    Journalists, including BBC political editor Laura Kuenssberg, highlighted the discrepancy – and a later version of the blog changed the wording to suggest that “there’ll be another Scottish referendum".

  18. Facebook encouraged '335k voting sign-ups in five days'

    BBC digital elections reporter tweets...

    View more on twitter

    Younger people were much less likely to vote in the last two general elections compared to older people.

    So unsurprisingly, most voter registration adverts on Facebook were targeted at this under-35 age group.

    Read more here.

  19. PM adviser Cummings: I'm not a member of any party

    Tom Barton

    BBC political correspondent

    Dominic Cummings

    Boris Johnson's closest political adviser, Dominic Cummings, has published a 2,200-word essay on his personal website - the first time he's blogged since entering Downing Street.

    In the post he admits that despite serving under a Conservative prime minister, he is not a member of the Tory party.

    "I have never been a member of any party", he writes, adding that under David Cameron and Theresa May "there were some big decisions about priorities that were wrong".

    He also claims Boris Johnson promised him, and other members of the No 10 team, that he was "determined to change the Conservative Party".

    Mr Cummings writes that three days before becoming PM, Mr Johnson asked him to "gather as many of the old Vote Leave team as possible and bring them to Downing Street to help deliver Brexit".

    In an article which sees Mr Cummings warn about the dangers of voters not delivering a parliamentary majority for Mr Johnson, he also attacks some of the PM's political opponents - accusing "powerful insiders" of doing "absolutely anything to keep their grip on power and money."

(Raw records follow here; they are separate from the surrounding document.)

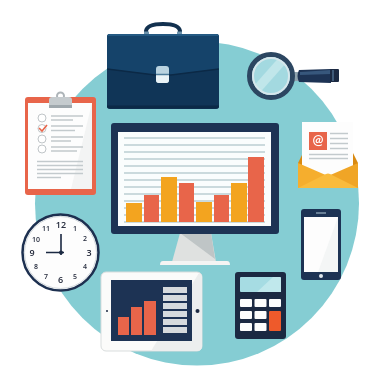
<!DOCTYPE html>
<html lang="en">
<head>
<meta charset="utf-8">
<title>Office tools</title>
<style>
:root {
  --teal: #85cdd3;
  --navy: #1d3354;
  --ink: #1b2942;
  --case: #15436a;
  --case-dark: #103557;
  --coral: #e8654a;
  --amber: #f3a41f;
  --paper: #fdfdfd;
  --screen: #fafdfd;
  --screen-line: #bccfd4;
  --mist: #d5dadd;
}
html, body { margin: 0; background: #fff; overflow: hidden; }
svg { display: block; width: 380px; height: 386px; }
.teal { fill: var(--teal); }
.navy { fill: var(--navy); }
.ink { fill: var(--ink); }
.case { fill: var(--case); }
.case-dark { fill: var(--case-dark); }
.coral { fill: var(--coral); }
.amber { fill: var(--amber); }
.paper { fill: var(--paper); }
.screen { fill: var(--screen); }
.mist { fill: var(--mist); }
.rule { fill: none; stroke: #c3cacd; stroke-width: 1.4; }
.grid { fill: none; stroke: var(--screen-line); stroke-width: 1.6; }
.box { fill: #fff; stroke: #c0c5c8; stroke-width: 1; }
.dial { font: 600 7px "Open Sans", Lato, sans-serif; fill: #22283a; text-anchor: middle; }
.dial .major { font-size: 9px; }
.at { font: 700 13px Lato, "Open Sans", sans-serif; fill: #fff; text-anchor: middle; }
</style>
</head>
<body>
<svg viewBox="0 0 380 386" role="img" aria-label="Office tools arranged on a teal circle">
  <defs>
    <rect id="key" width="12" height="8" rx="1"/>
    <rect id="list-row" x="163" width="24" height="6"/>
    <clipPath id="case-area"><rect x="107" y="34" width="112" height="75" rx="3"/></clipPath>
    <clipPath id="lens-area"><circle cx="271" cy="76" r="18"/></clipPath>
  </defs>

  <circle class="teal" cx="197" cy="203.5" r="162"/>

  <g id="briefcase">
    <path d="M146 36v-5q1-7 17-7t17 7v5" fill="none" stroke="#12314f" stroke-width="4"/>
    <path d="M144 33h5M177 33h5" stroke="#6d93ac" stroke-width="3"/>
    <g clip-path="url(#case-area)">
      <rect class="case-dark" x="107" y="34" width="112" height="75"/>
      <path class="case" d="M107 34h112v35l-48 6h-16l-48-6z"/>
      <path d="M107 69l48 6h16l48-6" fill="none" stroke="#0b2946" stroke-width="1.5"/>
      <path d="M107 35h112" stroke="#245a83" stroke-width="2"/>
      <path d="M107 107h112" stroke="#0b2946" stroke-width="3"/>
    </g>
    <rect x="156" y="66" width="13" height="17" rx="3" fill="#b9d3e0"/>
    <path d="M156 75h13v5q0 3-3 3h-7q-3 0-3-3z" fill="#e9f3f7"/>
    <path d="M156 74.5h13" stroke="#4c7c9b" stroke-width="1.5"/>
  </g>

  <g id="magnifier">
    <path d="M292 72h9v9h-9z" fill="#8fa3ae"/>
    <path class="navy" d="M299 70l32-1v14l-32-1q-3-6 0-12z"/>
    <path d="M300 72l31-2v4l-31 1z" fill="#37577c"/>
    <rect class="ink" x="330" y="69" width="9" height="13" rx="1"/>
    <path d="M333 70v11" stroke="#4d6b8c" stroke-width="1.5"/>
    <circle cx="271" cy="76" r="21.5" fill="#a3d9e0" stroke="#2c4661" stroke-width="5"/>
    <g clip-path="url(#lens-area)">
      <path d="M250 90l32-36h12l-38 43z" fill="#c0e6ea"/>
    </g>
    <circle cx="271" cy="76" r="18" fill="none" stroke="#d6e7ec" stroke-width="2"/>
  </g>

  <g id="clipboard">
    <rect class="coral" x="25" y="97" width="71" height="98" rx="3"/>
    <rect class="paper" x="28" y="103" width="64" height="86"/>
    <path d="M92 103v86H71z" fill="#f3f4f4"/>
    <circle cx="60.5" cy="96" r="3.5" fill="none" stroke="#aeb5b9" stroke-width="2"/>
    <path d="M49 108v-8q0-3 3-3h17q3 0 3 3v8z" fill="#c5cbce"/>
    <path d="M49 105h23v3H49z" fill="#9fa8ad"/>
    <g class="box">
      <circle cx="42" cy="118" r="4"/>
      <circle cx="42" cy="128.5" r="4"/>
      <circle cx="42" cy="139" r="4"/>
      <circle cx="42" cy="149" r="4"/>
    </g>
    <path d="M39 128l3 3 5-6" fill="none" stroke="#e8654a" stroke-width="1.6"/>
    <path class="rule" d="M51 116h32M51 120h22M51 126h32M51 130.5h24M51 137h32M51 141h20M51 147h32M51 151h26"/>
    <path class="rule" d="M37 161.5h46M37 165.5h46M37 169.5h46M37 173.5h46M37 177.5h24"/>
  </g>

  <g id="monitor">
    <path d="M180 233h31l5 29h-44z" fill="#dfe1e0"/>
    <path d="M180 233h31l4 26z" fill="#bfc5c6"/>
    <path d="M163 261h64q3 0 3 4h-70q0-4 3-4z" fill="#f4f4f3"/>
    <rect class="navy" x="111" y="123" width="168" height="111" rx="3"/>
    <rect class="screen" x="118" y="132" width="153" height="94"/>
    <path class="grid" d="M124 138h141M124 145h141M124 152h141M124 159h141M124 166h141M124 173h141M124 180h141M124 187h141M124 194h141M124 201h141M124 208h141M124 215h141M124 222h141"/>
    <g class="amber">
      <rect x="126" y="203" width="16" height="19"/>
      <rect x="161" y="177" width="16" height="45"/>
      <rect x="196" y="202" width="16" height="20"/>
      <rect x="231" y="183" width="16" height="39"/>
    </g>
    <g class="coral">
      <rect x="144" y="195" width="15" height="27"/>
      <rect x="179" y="183" width="15" height="39"/>
      <rect x="214" y="195" width="15" height="27"/>
      <rect x="248" y="157" width="16" height="65"/>
    </g>
  </g>

  <g id="envelope">
    <path d="M298 163l6-12h48l6 12v24h-60z" fill="#d98a12"/>
    <path class="paper" d="M302 122h51v58h-51z"/>
    <rect class="coral" x="309" y="132" width="18" height="18"/>
    <text class="at" x="318" y="145">@</text>
    <path class="rule" d="M330 133.5h18M330 138.5h18M330 143.5h18M330 148.5h18M309 154.5h39M309 158.5h39"/>
    <path d="M298 163l30 13v12h-30z" fill="#f5ae2e"/>
    <path d="M358 163l-30 13v12h30z" fill="#f0a526"/>
    <path d="M298 188l28-14q2-1 4 0l28 14z" fill="#f9bb3c"/>
  </g>

  <g id="phone">
    <rect class="navy" x="301" y="209" width="40" height="71" rx="3"/>
    <rect class="paper" x="304" y="217" width="34" height="55"/>
    <path d="M338 217v55h-20z" fill="#f4f6f6"/>
    <path d="M316 213h10" stroke="#8298ad" stroke-width="1.5"/>
    <circle cx="321" cy="276" r="2" fill="#dfe7ec"/>
  </g>

  <g id="clock">
    <circle cx="60.5" cy="252.5" r="38" fill="#fdfdfd" stroke="#1d3050" stroke-width="2.5"/>
    <circle cx="60.5" cy="252.5" r="36" fill="none" stroke="#d3d9dd" stroke-width="1"/>
    <g class="dial">
      <text class="major" x="61" y="228">12</text>
      <text x="75" y="231">1</text>
      <text x="85" y="241">2</text>
      <text class="major" x="89" y="256">3</text>
      <text x="85" y="269">4</text>
      <text x="75" y="279">5</text>
      <text class="major" x="60.5" y="283">6</text>
      <text x="46" y="279">7</text>
      <text x="36" y="269">8</text>
      <text class="major" x="32" y="256">9</text>
      <text x="36" y="242">10</text>
      <text x="46" y="231">11</text>
    </g>
    <path d="M61 255v-21M64 252.5H46" fill="none" stroke="#1b2942" stroke-width="1.6"/>
    <circle class="ink" cx="61" cy="252.5" r="2"/>
  </g>

  <g id="tablet">
    <rect x="101" y="272" width="101" height="79" rx="5" fill="#fbfbfa" stroke="#d9dddd"/>
    <path d="M202 277v69q0 5-5 5h-46l48-78q3 1 3 4z" fill="#eceeee"/>
    <rect class="navy" x="111" y="280" width="81" height="61"/>
    <circle class="ink" cx="197.5" cy="311" r="2"/>
    <circle class="ink" cx="107" cy="311" r="1"/>
    <g class="coral">
      <rect x="118" y="317" width="11" height="18"/>
      <rect x="131" y="307" width="11" height="28"/>
      <rect x="144" y="301" width="12" height="34"/>
    </g>
    <g class="mist">
      <use href="#list-row" y="287"/>
      <use href="#list-row" y="295"/>
      <use href="#list-row" y="303"/>
      <use href="#list-row" y="311"/>
      <use href="#list-row" y="319"/>
      <use href="#list-row" y="327"/>
    </g>
  </g>

  <g id="calculator">
    <rect class="ink" x="235" y="272" width="51" height="67" rx="3"/>
    <rect x="240" y="277" width="41" height="15" rx="1" fill="#a6dce3"/>
    <path d="M281 278v14h-24l16-15h7z" fill="#c0e8ec"/>
    <g class="paper">
      <use href="#key" x="240" y="299"/>
      <use href="#key" x="254.5" y="299"/>
      <use href="#key" x="269" y="299"/>
      <use href="#key" x="240" y="311"/>
      <use href="#key" x="254.5" y="311"/>
      <use href="#key" x="240" y="323"/>
      <use href="#key" x="254.5" y="323"/>
    </g>
    <rect x="269" y="311" width="12" height="20" rx="1" fill="#ee5a2b"/>
  </g>
</svg>
</body>
</html>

  20. SNP: If we win in Scotland PM can't say no to referendum

    Radio 4 PM

    With the SNP launching its manifesto today, it's Radio 4 PM's turn to chew over the issues - with the party's Stewart Hosie.

    Mr Hosie insists Brexit has "triggered the mandate" to hold a second independence referendum, not least - he says - because of the way Scotland has been "treated" in the Brexit process with the SNP's arguments being "dismissed".

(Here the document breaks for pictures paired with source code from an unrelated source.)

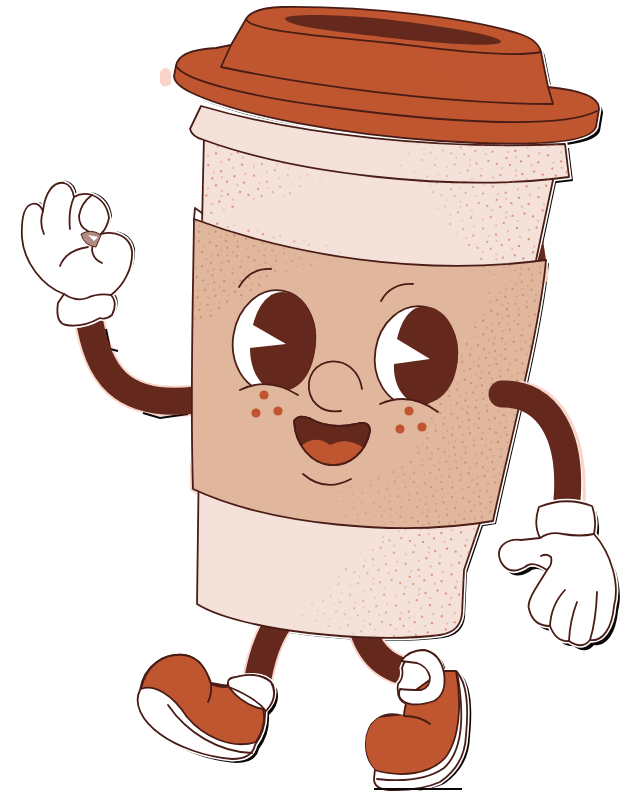
<!DOCTYPE html>
<html lang="en">
<head>
<meta charset="utf-8">
<title>Walking coffee cup mascot</title>
<style>
:root {
  --paper: #ffffff;
  --lid: #bf5630;
  --cup: #f4e1da;
  --sleeve: #e0b79d;
  --cocoa: #64281d;
  --line: #4a1c16;
  --fleck: #d9795a;
  --fleck-dark: #a9603f;
  --halo: #f8d5c8;
  --edge: #0b0505;
}
html, body { margin: 0; background: var(--paper); overflow: hidden; }
svg { display: block; width: 634px; height: 791px; }
.outlined { stroke: var(--line); stroke-width: 1.8; stroke-linejoin: round; stroke-linecap: round; }
.lid { fill: var(--lid); }
.cup { fill: var(--cup); }
.sleeve { fill: var(--sleeve); }
.cocoa { fill: var(--cocoa); }
.white { fill: var(--paper); }
.detail { fill: none; stroke: var(--line); stroke-width: 1.8; stroke-linecap: round; stroke-linejoin: round; }
.limb { fill: none; stroke: var(--cocoa); stroke-width: 27; }
.limb-halo { fill: none; stroke: var(--halo); stroke-width: 31; }
.edge { fill: var(--edge); }
.gap { fill: var(--paper); stroke: var(--paper); stroke-width: 5; }
.freckle { fill: var(--lid); }
</style>
</head>
<body>
<svg viewBox="0 0 634 791" role="img" aria-label="Smiling takeaway coffee cup walking and making an OK sign">
  <defs>
    <pattern id="flecks" width="47" height="43" patternUnits="userSpaceOnUse" patternTransform="rotate(13)">
      <g fill="none" stroke="var(--fleck)" stroke-linecap="round">
        <path stroke-width="2" d="M4 5h.1M17 3h.1M31 9h.1M42 4h.1M10 15h.1M24 18h.1M38 20h.1M5 28h.1M19 31h.1M33 33h.1M44 37h.1M12 40h.1M27 40h.1"/>
        <path stroke-width="1.3" d="M10 8h.1M24 7h.1M37 13h.1M3 19h.1M17 22h.1M30 25h.1M43 28h.1M12 34h.1M38 41h.1M25 12h.1M21 37h.1"/>
      </g>
    </pattern>
    <pattern id="grain" width="41" height="37" patternUnits="userSpaceOnUse" patternTransform="rotate(21)">
      <g fill="none" stroke="var(--fleck-dark)" stroke-linecap="round">
        <path stroke-width="1.5" d="M3 4h.1M14 2h.1M26 6h.1M37 3h.1M8 12h.1M20 14h.1M33 15h.1M4 22h.1M16 25h.1M28 24h.1M38 28h.1M10 33h.1M23 34h.1"/>
        <path stroke-width="1" d="M9 6h.1M21 4h.1M32 9h.1M2 15h.1M14 18h.1M26 19h.1M39 20h.1M9 27h.1M21 29h.1M33 32h.1M17 9h.1M4 31h.1"/>
      </g>
    </pattern>
    <linearGradient id="fade-right">
      <stop offset="0" stop-color="#000"/><stop offset=".7" stop-color="#fff"/>
    </linearGradient>
    <linearGradient id="fade-left">
      <stop offset=".3" stop-color="#fff"/><stop offset="1" stop-color="#000"/>
    </linearGradient>
    <mask id="right-side" maskUnits="userSpaceOnUse" x="0" y="0" width="634" height="791">
      <path fill="url(#fade-right)" d="M370 130H580V275H490Z"/>
      <path fill="url(#fade-right)" d="M550 262L500 535L280 515L410 460L490 290Z"/>
      <path fill="url(#fade-right)" d="M400 515H500V640H270Z"/>
    </mask>
    <mask id="left-side" maskUnits="userSpaceOnUse" x="0" y="0" width="634" height="791">
      <path fill="url(#fade-left)" d="M200 130L335 160L330 185L205 215Z"/>
      <path fill="url(#fade-left)" d="M190 215L370 255L290 270L190 330Z"/>
    </mask>
    <path id="cup-shape" d="M204 135L202 225L197 604C240 631 370 644 440 635Q460 632 462 614L464 570L481 520L553 180L556 150Z"/>
    <path id="rim-shape" d="M201 106L190 129Q192 137 204 140C300 175 450 190 552 179L569 177L565 144C440 150 300 135 201 106Z"/>
    <path id="sleeve-shape" d="M194 219C290 255 420 277 546 260C540 330 508 450 493 521C400 537 270 525 193 489C190 400 193 300 194 219Z"/>
    <path id="lid-shape" d="M176 66Q178 50 216 48L231 45L246 19Q252 8 282 7C370 6 470 18 520 34Q538 40 541 52L548 87Q600 92 599 109L596 127C590 145 520 146 440 141C340 134 240 116 190 92Q174 84 174 76Z"/>
    <path id="ok-glove" d="M58 303L64 294C42 286 24 262 22 238C21 217 24 206 32 204Q39 202 43 211C45 192 54 181 64 183Q72 185 74 197Q82 192 92 195Q107 201 109 218Q107 228 101 234C116 230 130 237 132 251C133 268 124 285 111 295Q118 303 112 315Q106 320 100 318Q82 328 66 325Q55 323 58 303Z"/>
    <path id="open-glove" d="M539 507Q566 496 592 506Q597 519 594 534C611 553 620 584 614 606C612 629 602 642 590 640Q582 650 569 641Q556 642 550 626Q533 626 529 609C526 600 539 584 547 570Q532 560 525 567Q509 576 501 562C494 547 507 538 521 540L540 538Q533 524 539 507Z"/>
    <path id="left-shoe" d="M227 686Q229 677 243 676Q266 673 273 685Q277 700 265 711Q266 730 255 745Q252 759 232 759C205 757 176 746 160 734C142 721 133 704 140 690C144 665 164 653 184 655Q202 658 211 683Z"/>
    <path id="right-shoe" d="M398 684Q404 678 402 668Q407 652 423 650Q440 653 442 671L456 671C467 682 469 704 466 735Q465 765 440 782Q420 791 389 790Q374 789 374 779L375 769C362 755 363 729 377 719Q388 711 404 716L406 704Q396 700 398 684Z"/>
    <clipPath id="shoe-clip"><use href="#right-shoe"/></clipPath>
    <clipPath id="mouth-clip"><path id="mouth-shape" d="M294 421Q298 414 309 418C326 428 342 427 356 424Q370 420 370 431C366 452 350 466 331 465C311 464 295 444 294 421Z"/></clipPath>
  </defs>

  <g id="cut-edges">
    <use href="#lid-shape" class="edge" x="4" y="4"/>
    <use href="#cup-shape" class="edge" x="3" y="3"/>
    <use href="#sleeve-shape" class="edge" x="3" y="3"/>
    <use href="#rim-shape" class="edge" x="4" y="4"/>
    <use href="#lid-shape" class="gap"/>
    <use href="#cup-shape" class="gap"/>
    <use href="#sleeve-shape" class="gap"/>
    <use href="#rim-shape" class="gap"/>
    <path fill="var(--halo)" d="M160 72Q166 64 171 72V84Q163 90 160 82ZM545 262Q551 268 547 281L540 290ZM190 460L197 495L190 490Z"/>
  </g>

  <g id="left-arm">
    <path class="limb-halo" d="M89 318C98 372 119 409 196 400"/>
    <path fill="none" stroke="var(--edge)" stroke-width="2" d="M106 329L110 349L118 351M143 413L160 418L188 414"/>
    <path class="limb" d="M89 318C98 372 119 409 196 400"/>
    <use href="#ok-glove" class="edge" x="3" y="-2"/>
    <use href="#ok-glove" class="gap"/>
    <use href="#ok-glove" class="white outlined"/>
    <path class="detail" d="M43 211Q39 223 44 234M74 197Q68 211 70 229M64 294Q76 302 87 298Q98 293 111 295M92 195Q81 203 79 216Q79 227 88 231M101 234Q92 241 92 250Q93 259 102 263M60 266Q66 250 88 247"/>
    <path fill="#b08d80" stroke="var(--line)" d="M81 234Q91 228 101 235L96 247Q84 246 81 234Z"/>
    <path class="white" d="M88 235L98 237L94 241Z"/>
  </g>

  <g id="legs">
    <path class="limb-halo" d="M279 622Q263 645 257 684M363 630C372 657 388 672 429 677"/>
    <path class="limb" d="M279 622Q263 645 257 684M363 630C372 657 388 672 429 677"/>
    <path class="cocoa" d="M421 664Q431 666 431 677T422 691Z"/>
  </g>

  <g id="left-foot">
    <use href="#left-shoe" class="edge" x="4" y="4"/>
    <use href="#left-shoe" class="gap"/>
    <use href="#left-shoe" class="white outlined"/>
    <path class="lid outlined" d="M141 689C146 665 164 653 184 655C201 657 207 672 211 684L228 686Q242 705 263 709Q267 725 256 742C230 750 202 735 187 717C172 694 154 684 141 689Z"/>
    <path class="detail" d="M211 684Q212 694 208 702M211 684Q221 689 230 686M168 705C187 733 219 752 252 753"/>
    <path class="white outlined" d="M229 687Q225 678 236 677Q258 671 271 682Q279 697 266 711Q256 698 229 687Z"/>
  </g>

  <g id="right-foot">
    <use href="#right-shoe" class="edge" x="4" y="2"/>
    <use href="#right-shoe" class="gap"/>
    <use href="#right-shoe" class="white outlined"/>
    <g clip-path="url(#shoe-clip)">
      <path class="lid outlined" d="M402 700L442 671H456C462 702 460 739 445 758C430 774 402 778 374 770C357 754 362 726 377 717L404 714Z"/>
    </g>
    <path class="detail" d="M404 716Q420 716 430 724M406 704Q404 711 404 716M457 672Q470 744 444 768Q421 784 377 779"/>
    <path class="white outlined" d="M400 689Q408 690 421 690Q430 688 430 677Q427 666 417 663L401 661Q409 650 424 650Q440 653 444 673Q447 694 434 701Q413 708 403 701Q397 697 400 689Z"/>
    <path fill="none" stroke="var(--edge)" stroke-width="2" d="M374 789H462"/>
  </g>

  <g id="cup">
    <use href="#cup-shape" class="cup outlined"/>
    <use href="#cup-shape" fill="url(#flecks)" mask="url(#right-side)"/>
    <use href="#cup-shape" fill="url(#flecks)" mask="url(#left-side)"/>
    <use href="#rim-shape" class="cup outlined"/>
    <use href="#rim-shape" fill="url(#flecks)" mask="url(#right-side)"/>
    <path class="cocoa" d="M543 240L546 260L537 262Z"/>
    <use href="#sleeve-shape" class="sleeve outlined"/>
    <use href="#sleeve-shape" fill="url(#grain)" mask="url(#right-side)"/>
    <use href="#sleeve-shape" fill="url(#grain)" mask="url(#left-side)"/>
    <path class="detail" d="M194 219L195 208L202 213"/>
  </g>

  <g id="lid">
    <use href="#lid-shape" class="lid outlined"/>
    <path class="detail" d="M176 66C185 82 260 98 330 107C440 122 560 130 597 111M231 45L221 67C300 84 440 104 553 104L548 87M246 19C250 31 320 36 390 43C450 50 510 58 541 52"/>
    <path class="cocoa" d="M285 19C284 13 345 14 400 21C455 28 502 36 501 42C498 48 430 43 375 36C320 30 287 25 285 19Z"/>
    <path fill="url(#grain)" d="M430 56L540 57L550 100L500 100Q450 80 430 56Z" opacity=".7"/>
  </g>

  <g id="face">
    <path class="detail" stroke-width="2" d="M239 287Q250 268 271 269M381 301Q391 283 413 284"/>
    <g id="left-eye">
      <ellipse class="white outlined" cx="274" cy="341" rx="41" ry="51" transform="rotate(9 274 341)"/>
      <path class="cocoa" d="M271 295C291 284 317 304 316 342C314 376 297 394 276 391C260 388 250 370 250 348L286 344L253 325Q258 304 271 295Z"/>
    </g>
    <g id="right-eye">
      <ellipse class="white outlined" cx="416" cy="356" rx="41" ry="50" transform="rotate(9 416 356)"/>
      <path class="cocoa" d="M414 309C436 299 459 321 458 357C456 389 439 405 419 404C402 401 393 383 394 364L430 359L397 339Q402 317 414 309Z"/>
    </g>
    <path class="sleeve" d="M240 390Q268 376 298 395L282 404L246 402ZM382 404Q410 391 439 412L420 420L389 414Z"/>
    <path class="detail" d="M240 390Q268 376 298 395M380 404Q410 391 438 412"/>
    <g class="freckle">
      <circle cx="264" cy="395" r="4.6"/><circle cx="256" cy="413" r="4.6"/><circle cx="278" cy="411" r="4.6"/>
      <circle cx="409" cy="411" r="4.6"/><circle cx="400" cy="429" r="4.6"/><circle cx="422" cy="427" r="4.6"/>
    </g>
    <path class="sleeve" d="M341 411C321 414 307 401 309 382C312 365 328 358 343 363Q359 370 362 389Z"/>
    <path class="detail" d="M341 411C321 414 307 401 309 382C312 365 328 358 343 363Q359 370 362 389"/>
    <use href="#mouth-shape" class="cocoa outlined"/>
    <g clip-path="url(#mouth-clip)">
      <path class="lid" d="M299 448Q314 433 330 445Q347 436 364 448L350 470H310Z"/>
    </g>
    <use href="#mouth-shape" class="detail"/>
    <path class="detail" d="M303 474Q325 493 351 479"/>
  </g>

  <g id="right-arm">
    <path fill="none" stroke="var(--halo)" stroke-width="3" d="M520 382C567 390 587 440 584 504"/>
    <path class="limb" stroke-linecap="round" d="M502 394C549 393 572 437 567 500"/>
    <use href="#open-glove" class="edge" x="4" y="5"/>
    <use href="#open-glove" class="gap"/>
    <use href="#open-glove" class="white outlined"/>
    <path class="detail" d="M540 538Q550 531 563 534Q580 537 594 534M547 570Q553 564 551 557Q547 553 541 556M550 626Q551 605 565 590M569 641Q570 620 577 602M590 640Q596 621 597 592"/>
  </g>
</svg>
</body>
</html>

    He goes on to say that if the SNP wins a majority of seats in Scotland in the election, it would represent a further mandate to hold a referendum.

    In those circumstances, he doesn't think it's "sustainable" for any UK prime minister to say no to a referendum.